Barrès’ novels In the Eyes of the Barbarians (1888), A Free Man (1889), and Berenice’s Garden (1891), which make up the trilogy The Cult of Myself, as well as the decadent book On Blood, Passion, and Death (1894), are characterized by mystical self-analysis and also by chauvinism. The comedy A Day in Parliament (1894; Russian translation, The Seamy Side, 1895) ridicules parliamentary government. The book The Enemy of the Laws (1893) contains a reactionary critique of socialism. The trilogy The Novel of National Energy, which consists of the novels The Uprooted (1897), The Call to Arms (1900), and Their Faces (1902), propounds racist ideas. The novel The Inspired Hill (1913) is pervaded by apologias for Catholicism. Barres was well known for his sarcastic attitude toward the Third Republic; however, all his accusations had a distinctly antidemocratic quality.
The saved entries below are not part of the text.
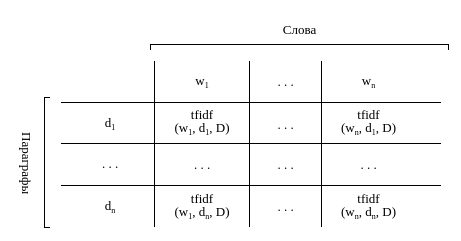
<!DOCTYPE html>
<html lang="ru">
<head>
<meta charset="utf-8">
<title>Матрица tfidf</title>
<style>
:root { --paper: #fff; --ink: #000; }
* { box-sizing: border-box; }
html, body { margin: 0; }
body {
  position: relative;
  width: 461px;
  height: 241px;
  overflow: hidden;
  background: var(--paper);
  color: var(--ink);
  font: 13px/13px "Liberation Serif", "Noto Serif", serif;
  white-space: nowrap;
}
.axis { position: absolute; display: flex; justify-content: center; }
.axis-words { left: 150px; top: 23px; width: 299px; height: 27px; }
.axis-words::after {
  content: "";
  position: absolute;
  inset: 21px 0 0;
  border: solid var(--ink);
  border-width: 1px 1px 0;
}
.axis-paragraphs { left: 20px; top: 97px; width: 30px; height: 131px; writing-mode: vertical-rl; }
.axis-paragraphs span { position: absolute; left: 0; top: 35px; }
.axis-paragraphs::after {
  content: "";
  position: absolute;
  inset: 0 0 0 24px;
  border: solid var(--ink);
  border-width: 1px 0 1px 1px;
}
.matrix {
  position: absolute;
  left: 61px;
  top: 61px;
  display: grid;
  grid-template-columns: 94px 95px 72px 119px;
  grid-template-rows: 42px 41px 42px 41px;
}
.cell {
  display: flex;
  align-items: center;
  justify-content: center;
  text-align: center;
  border: solid var(--ink);
  border-width: 0 1px 1px 0;
}
.cell:nth-child(4n + 1) { padding-left: 5px; }
.cell:nth-child(4n) { border-right: 0; padding-right: 26px; }
.cell:nth-child(n + 13) { border-bottom: 0; }
.label { padding-bottom: 2px; }
.formula { padding-bottom: 4px; }
.low { padding-top: 2px; }
.high { padding-bottom: 3px; }
sub { font-size: 8px; line-height: 0; vertical-align: -3px; }
</style>
</head>
<body>
<div class="axis axis-words"><span>Слова</span></div>
<div class="axis axis-paragraphs"><span>Параграфы</span></div>
<main class="matrix">
  <div class="cell"></div>
  <div class="cell label"><span>w<sub>1</sub></span></div>
  <div class="cell">. . .</div>
  <div class="cell label"><span>w<sub>n</sub></span></div>

  <div class="cell label"><span>d<sub>1</sub></span></div>
  <div class="cell formula"><span>tfidf<br>(w<sub>1</sub>, d<sub>1</sub>, D)</span></div>
  <div class="cell low">. . .</div>
  <div class="cell formula"><span>tfidf<br>(w<sub>n</sub>, d<sub>1</sub>, D)</span></div>

  <div class="cell high">. . .</div>
  <div class="cell">. . .</div>
  <div class="cell">. . .</div>
  <div class="cell">. . .</div>

  <div class="cell label"><span>d<sub>n</sub></span></div>
  <div class="cell formula"><span>tfidf<br>(w<sub>1</sub>, d<sub>n</sub>, D)</span></div>
  <div class="cell">. . .</div>
  <div class="cell formula"><span>tfidf<br>(w<sub>n</sub>, d<sub>n</sub>, D)</span></div>
</main>
</body>
</html>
WORKSMes Cahiers, vols. 1–14. Paris, 1929–51.
REFERENCESRykova, N. Sovremennaia frantsuzskaia literatura. Leningrad, 1939.
Istoriia frantsuzskoi literatury, vol. 3. Moscow, 1959.
Aragon, L. “Barres v nashi dni.” Sobr. soch., vol. 10. Moscow, 1961.
Lalou, R. Maurice Barrés. Paris, 1950.
Domenach, J.-M. Barres par lui-même. Paris, 1954.
Zarach, A. Bibliographie barrésienne, 1881–1948. Paris, 1951.